[Stored items from a collection]
::::::
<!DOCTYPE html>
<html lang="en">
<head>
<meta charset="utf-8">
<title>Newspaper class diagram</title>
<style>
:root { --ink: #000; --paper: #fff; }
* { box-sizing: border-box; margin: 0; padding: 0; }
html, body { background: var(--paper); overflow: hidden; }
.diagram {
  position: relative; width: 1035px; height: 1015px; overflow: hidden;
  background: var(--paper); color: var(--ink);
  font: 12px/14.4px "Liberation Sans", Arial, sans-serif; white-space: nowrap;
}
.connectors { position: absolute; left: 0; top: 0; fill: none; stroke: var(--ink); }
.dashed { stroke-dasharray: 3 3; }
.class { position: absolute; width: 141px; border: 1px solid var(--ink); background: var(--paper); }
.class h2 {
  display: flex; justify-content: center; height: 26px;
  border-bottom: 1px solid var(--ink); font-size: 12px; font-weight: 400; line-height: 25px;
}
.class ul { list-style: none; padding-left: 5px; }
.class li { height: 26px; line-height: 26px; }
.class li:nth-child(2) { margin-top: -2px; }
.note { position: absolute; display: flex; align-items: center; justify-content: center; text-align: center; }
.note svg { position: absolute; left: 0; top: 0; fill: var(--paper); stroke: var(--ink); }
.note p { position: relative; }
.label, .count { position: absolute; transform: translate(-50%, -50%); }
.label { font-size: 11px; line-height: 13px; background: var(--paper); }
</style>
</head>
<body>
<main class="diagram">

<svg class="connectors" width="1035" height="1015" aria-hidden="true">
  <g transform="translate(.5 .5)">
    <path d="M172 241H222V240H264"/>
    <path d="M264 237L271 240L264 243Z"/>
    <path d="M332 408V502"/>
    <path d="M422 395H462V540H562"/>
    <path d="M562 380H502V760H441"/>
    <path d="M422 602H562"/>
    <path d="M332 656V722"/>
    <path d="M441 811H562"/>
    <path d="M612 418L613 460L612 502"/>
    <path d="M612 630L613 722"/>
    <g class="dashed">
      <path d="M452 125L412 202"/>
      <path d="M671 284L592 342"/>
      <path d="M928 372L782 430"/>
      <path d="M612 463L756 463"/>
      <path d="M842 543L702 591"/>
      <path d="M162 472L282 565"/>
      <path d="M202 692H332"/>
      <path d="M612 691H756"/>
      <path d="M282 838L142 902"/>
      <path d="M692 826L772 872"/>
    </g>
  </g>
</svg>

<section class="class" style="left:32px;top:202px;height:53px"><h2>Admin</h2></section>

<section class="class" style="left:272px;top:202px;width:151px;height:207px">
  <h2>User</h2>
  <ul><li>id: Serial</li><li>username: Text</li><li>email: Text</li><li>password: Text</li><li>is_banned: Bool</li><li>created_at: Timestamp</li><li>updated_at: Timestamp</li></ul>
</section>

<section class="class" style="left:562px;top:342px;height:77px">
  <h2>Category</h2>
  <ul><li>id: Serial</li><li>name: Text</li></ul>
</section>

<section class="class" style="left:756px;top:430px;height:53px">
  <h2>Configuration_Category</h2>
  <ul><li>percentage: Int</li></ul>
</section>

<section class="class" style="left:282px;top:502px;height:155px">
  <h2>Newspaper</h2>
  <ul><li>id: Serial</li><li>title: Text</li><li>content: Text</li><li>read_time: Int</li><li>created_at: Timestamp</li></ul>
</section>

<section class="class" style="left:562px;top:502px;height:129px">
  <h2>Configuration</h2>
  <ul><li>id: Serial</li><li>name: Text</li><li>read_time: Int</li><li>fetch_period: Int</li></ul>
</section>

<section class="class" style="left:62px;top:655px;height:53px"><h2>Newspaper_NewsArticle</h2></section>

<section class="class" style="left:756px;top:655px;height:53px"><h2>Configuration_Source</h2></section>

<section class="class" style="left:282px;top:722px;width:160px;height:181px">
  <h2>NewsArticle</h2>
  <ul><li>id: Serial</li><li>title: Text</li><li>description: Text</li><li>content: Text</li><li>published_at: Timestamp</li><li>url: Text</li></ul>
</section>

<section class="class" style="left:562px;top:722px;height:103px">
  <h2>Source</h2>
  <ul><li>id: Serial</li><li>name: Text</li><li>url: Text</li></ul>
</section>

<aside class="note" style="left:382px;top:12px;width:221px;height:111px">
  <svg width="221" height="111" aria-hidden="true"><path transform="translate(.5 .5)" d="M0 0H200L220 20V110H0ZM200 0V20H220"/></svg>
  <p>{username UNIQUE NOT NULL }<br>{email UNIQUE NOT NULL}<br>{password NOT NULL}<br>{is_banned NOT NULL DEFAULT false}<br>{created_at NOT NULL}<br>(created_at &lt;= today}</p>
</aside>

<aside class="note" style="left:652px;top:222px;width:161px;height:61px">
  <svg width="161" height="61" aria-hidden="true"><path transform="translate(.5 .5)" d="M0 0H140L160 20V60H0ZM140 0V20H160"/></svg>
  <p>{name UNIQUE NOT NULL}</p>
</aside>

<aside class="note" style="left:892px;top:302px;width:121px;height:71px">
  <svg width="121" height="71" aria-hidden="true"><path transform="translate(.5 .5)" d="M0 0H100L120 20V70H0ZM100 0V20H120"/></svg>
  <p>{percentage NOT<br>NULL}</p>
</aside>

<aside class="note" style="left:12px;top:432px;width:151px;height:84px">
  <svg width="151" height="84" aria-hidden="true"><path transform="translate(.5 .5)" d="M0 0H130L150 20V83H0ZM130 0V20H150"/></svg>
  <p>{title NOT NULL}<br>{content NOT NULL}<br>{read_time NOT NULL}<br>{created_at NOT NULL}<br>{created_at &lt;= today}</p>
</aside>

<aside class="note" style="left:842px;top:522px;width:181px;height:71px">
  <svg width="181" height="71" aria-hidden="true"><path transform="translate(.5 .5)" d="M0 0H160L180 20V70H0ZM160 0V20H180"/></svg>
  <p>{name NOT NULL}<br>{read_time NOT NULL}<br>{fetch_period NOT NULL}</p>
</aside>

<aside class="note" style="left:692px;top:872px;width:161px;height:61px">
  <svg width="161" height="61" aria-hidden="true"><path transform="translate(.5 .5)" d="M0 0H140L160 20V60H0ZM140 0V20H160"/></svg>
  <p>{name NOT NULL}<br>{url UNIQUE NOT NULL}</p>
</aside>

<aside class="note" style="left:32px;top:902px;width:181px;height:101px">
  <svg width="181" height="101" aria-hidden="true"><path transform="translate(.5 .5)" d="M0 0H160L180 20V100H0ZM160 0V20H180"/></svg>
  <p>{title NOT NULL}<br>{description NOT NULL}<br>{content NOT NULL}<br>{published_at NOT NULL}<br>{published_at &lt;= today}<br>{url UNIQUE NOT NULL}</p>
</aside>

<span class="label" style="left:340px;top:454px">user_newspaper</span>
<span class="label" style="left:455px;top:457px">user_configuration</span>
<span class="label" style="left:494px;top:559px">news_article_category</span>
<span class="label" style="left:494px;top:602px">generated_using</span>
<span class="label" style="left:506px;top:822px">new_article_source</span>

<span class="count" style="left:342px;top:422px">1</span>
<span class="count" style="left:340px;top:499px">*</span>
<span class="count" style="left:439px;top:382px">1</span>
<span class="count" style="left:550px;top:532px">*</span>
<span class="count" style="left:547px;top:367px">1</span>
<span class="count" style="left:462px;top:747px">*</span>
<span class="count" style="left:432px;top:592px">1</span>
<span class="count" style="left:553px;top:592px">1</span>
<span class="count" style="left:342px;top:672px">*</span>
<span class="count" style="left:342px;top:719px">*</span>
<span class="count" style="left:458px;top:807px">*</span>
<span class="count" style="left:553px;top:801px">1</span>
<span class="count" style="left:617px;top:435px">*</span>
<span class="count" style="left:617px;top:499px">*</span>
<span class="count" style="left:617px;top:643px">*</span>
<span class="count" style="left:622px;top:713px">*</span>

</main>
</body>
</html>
::::::
* **What you need to do**
Return each entry above exactly, leaving none out.

* **Answer to the exercise**
<!DOCTYPE html>
<html lang="en">
<head>
<meta charset="utf-8">
<title>Newspaper class diagram</title>
<style>
:root { --ink: #000; --paper: #fff; }
* { box-sizing: border-box; margin: 0; padding: 0; }
html, body { background: var(--paper); overflow: hidden; }
.diagram {
  position: relative; width: 1035px; height: 1015px; overflow: hidden;
  background: var(--paper); color: var(--ink);
  font: 12px/14.4px "Liberation Sans", Arial, sans-serif; white-space: nowrap;
}
.connectors { position: absolute; left: 0; top: 0; fill: none; stroke: var(--ink); }
.dashed { stroke-dasharray: 3 3; }
.class { position: absolute; width: 141px; border: 1px solid var(--ink); background: var(--paper); }
.class h2 {
  display: flex; justify-content: center; height: 26px;
  border-bottom: 1px solid var(--ink); font-size: 12px; font-weight: 400; line-height: 25px;
}
.class ul { list-style: none; padding-left: 5px; }
.class li { height: 26px; line-height: 26px; }
.class li:nth-child(2) { margin-top: -2px; }
.note { position: absolute; display: flex; align-items: center; justify-content: center; text-align: center; }
.note svg { position: absolute; left: 0; top: 0; fill: var(--paper); stroke: var(--ink); }
.note p { position: relative; }
.label, .count { position: absolute; transform: translate(-50%, -50%); }
.label { font-size: 11px; line-height: 13px; background: var(--paper); }
</style>
</head>
<body>
<main class="diagram">

<svg class="connectors" width="1035" height="1015" aria-hidden="true">
  <g transform="translate(.5 .5)">
    <path d="M172 241H222V240H264"/>
    <path d="M264 237L271 240L264 243Z"/>
    <path d="M332 408V502"/>
    <path d="M422 395H462V540H562"/>
    <path d="M562 380H502V760H441"/>
    <path d="M422 602H562"/>
    <path d="M332 656V722"/>
    <path d="M441 811H562"/>
    <path d="M612 418L613 460L612 502"/>
    <path d="M612 630L613 722"/>
    <g class="dashed">
      <path d="M452 125L412 202"/>
      <path d="M671 284L592 342"/>
      <path d="M928 372L782 430"/>
      <path d="M612 463L756 463"/>
      <path d="M842 543L702 591"/>
      <path d="M162 472L282 565"/>
      <path d="M202 692H332"/>
      <path d="M612 691H756"/>
      <path d="M282 838L142 902"/>
      <path d="M692 826L772 872"/>
    </g>
  </g>
</svg>

<section class="class" style="left:32px;top:202px;height:53px"><h2>Admin</h2></section>

<section class="class" style="left:272px;top:202px;width:151px;height:207px">
  <h2>User</h2>
  <ul><li>id: Serial</li><li>username: Text</li><li>email: Text</li><li>password: Text</li><li>is_banned: Bool</li><li>created_at: Timestamp</li><li>updated_at: Timestamp</li></ul>
</section>

<section class="class" style="left:562px;top:342px;height:77px">
  <h2>Category</h2>
  <ul><li>id: Serial</li><li>name: Text</li></ul>
</section>

<section class="class" style="left:756px;top:430px;height:53px">
  <h2>Configuration_Category</h2>
  <ul><li>percentage: Int</li></ul>
</section>

<section class="class" style="left:282px;top:502px;height:155px">
  <h2>Newspaper</h2>
  <ul><li>id: Serial</li><li>title: Text</li><li>content: Text</li><li>read_time: Int</li><li>created_at: Timestamp</li></ul>
</section>

<section class="class" style="left:562px;top:502px;height:129px">
  <h2>Configuration</h2>
  <ul><li>id: Serial</li><li>name: Text</li><li>read_time: Int</li><li>fetch_period: Int</li></ul>
</section>

<section class="class" style="left:62px;top:655px;height:53px"><h2>Newspaper_NewsArticle</h2></section>

<section class="class" style="left:756px;top:655px;height:53px"><h2>Configuration_Source</h2></section>

<section class="class" style="left:282px;top:722px;width:160px;height:181px">
  <h2>NewsArticle</h2>
  <ul><li>id: Serial</li><li>title: Text</li><li>description: Text</li><li>content: Text</li><li>published_at: Timestamp</li><li>url: Text</li></ul>
</section>

<section class="class" style="left:562px;top:722px;height:103px">
  <h2>Source</h2>
  <ul><li>id: Serial</li><li>name: Text</li><li>url: Text</li></ul>
</section>

<aside class="note" style="left:382px;top:12px;width:221px;height:111px">
  <svg width="221" height="111" aria-hidden="true"><path transform="translate(.5 .5)" d="M0 0H200L220 20V110H0ZM200 0V20H220"/></svg>
  <p>{username UNIQUE NOT NULL }<br>{email UNIQUE NOT NULL}<br>{password NOT NULL}<br>{is_banned NOT NULL DEFAULT false}<br>{created_at NOT NULL}<br>(created_at &lt;= today}</p>
</aside>

<aside class="note" style="left:652px;top:222px;width:161px;height:61px">
  <svg width="161" height="61" aria-hidden="true"><path transform="translate(.5 .5)" d="M0 0H140L160 20V60H0ZM140 0V20H160"/></svg>
  <p>{name UNIQUE NOT NULL}</p>
</aside>

<aside class="note" style="left:892px;top:302px;width:121px;height:71px">
  <svg width="121" height="71" aria-hidden="true"><path transform="translate(.5 .5)" d="M0 0H100L120 20V70H0ZM100 0V20H120"/></svg>
  <p>{percentage NOT<br>NULL}</p>
</aside>

<aside class="note" style="left:12px;top:432px;width:151px;height:84px">
  <svg width="151" height="84" aria-hidden="true"><path transform="translate(.5 .5)" d="M0 0H130L150 20V83H0ZM130 0V20H150"/></svg>
  <p>{title NOT NULL}<br>{content NOT NULL}<br>{read_time NOT NULL}<br>{created_at NOT NULL}<br>{created_at &lt;= today}</p>
</aside>

<aside class="note" style="left:842px;top:522px;width:181px;height:71px">
  <svg width="181" height="71" aria-hidden="true"><path transform="translate(.5 .5)" d="M0 0H160L180 20V70H0ZM160 0V20H180"/></svg>
  <p>{name NOT NULL}<br>{read_time NOT NULL}<br>{fetch_period NOT NULL}</p>
</aside>

<aside class="note" style="left:692px;top:872px;width:161px;height:61px">
  <svg width="161" height="61" aria-hidden="true"><path transform="translate(.5 .5)" d="M0 0H140L160 20V60H0ZM140 0V20H160"/></svg>
  <p>{name NOT NULL}<br>{url UNIQUE NOT NULL}</p>
</aside>

<aside class="note" style="left:32px;top:902px;width:181px;height:101px">
  <svg width="181" height="101" aria-hidden="true"><path transform="translate(.5 .5)" d="M0 0H160L180 20V100H0ZM160 0V20H180"/></svg>
  <p>{title NOT NULL}<br>{description NOT NULL}<br>{content NOT NULL}<br>{published_at NOT NULL}<br>{published_at &lt;= today}<br>{url UNIQUE NOT NULL}</p>
</aside>

<span class="label" style="left:340px;top:454px">user_newspaper</span>
<span class="label" style="left:455px;top:457px">user_configuration</span>
<span class="label" style="left:494px;top:559px">news_article_category</span>
<span class="label" style="left:494px;top:602px">generated_using</span>
<span class="label" style="left:506px;top:822px">new_article_source</span>

<span class="count" style="left:342px;top:422px">1</span>
<span class="count" style="left:340px;top:499px">*</span>
<span class="count" style="left:439px;top:382px">1</span>
<span class="count" style="left:550px;top:532px">*</span>
<span class="count" style="left:547px;top:367px">1</span>
<span class="count" style="left:462px;top:747px">*</span>
<span class="count" style="left:432px;top:592px">1</span>
<span class="count" style="left:553px;top:592px">1</span>
<span class="count" style="left:342px;top:672px">*</span>
<span class="count" style="left:342px;top:719px">*</span>
<span class="count" style="left:458px;top:807px">*</span>
<span class="count" style="left:553px;top:801px">1</span>
<span class="count" style="left:617px;top:435px">*</span>
<span class="count" style="left:617px;top:499px">*</span>
<span class="count" style="left:617px;top:643px">*</span>
<span class="count" style="left:622px;top:713px">*</span>

</main>
</body>
</html>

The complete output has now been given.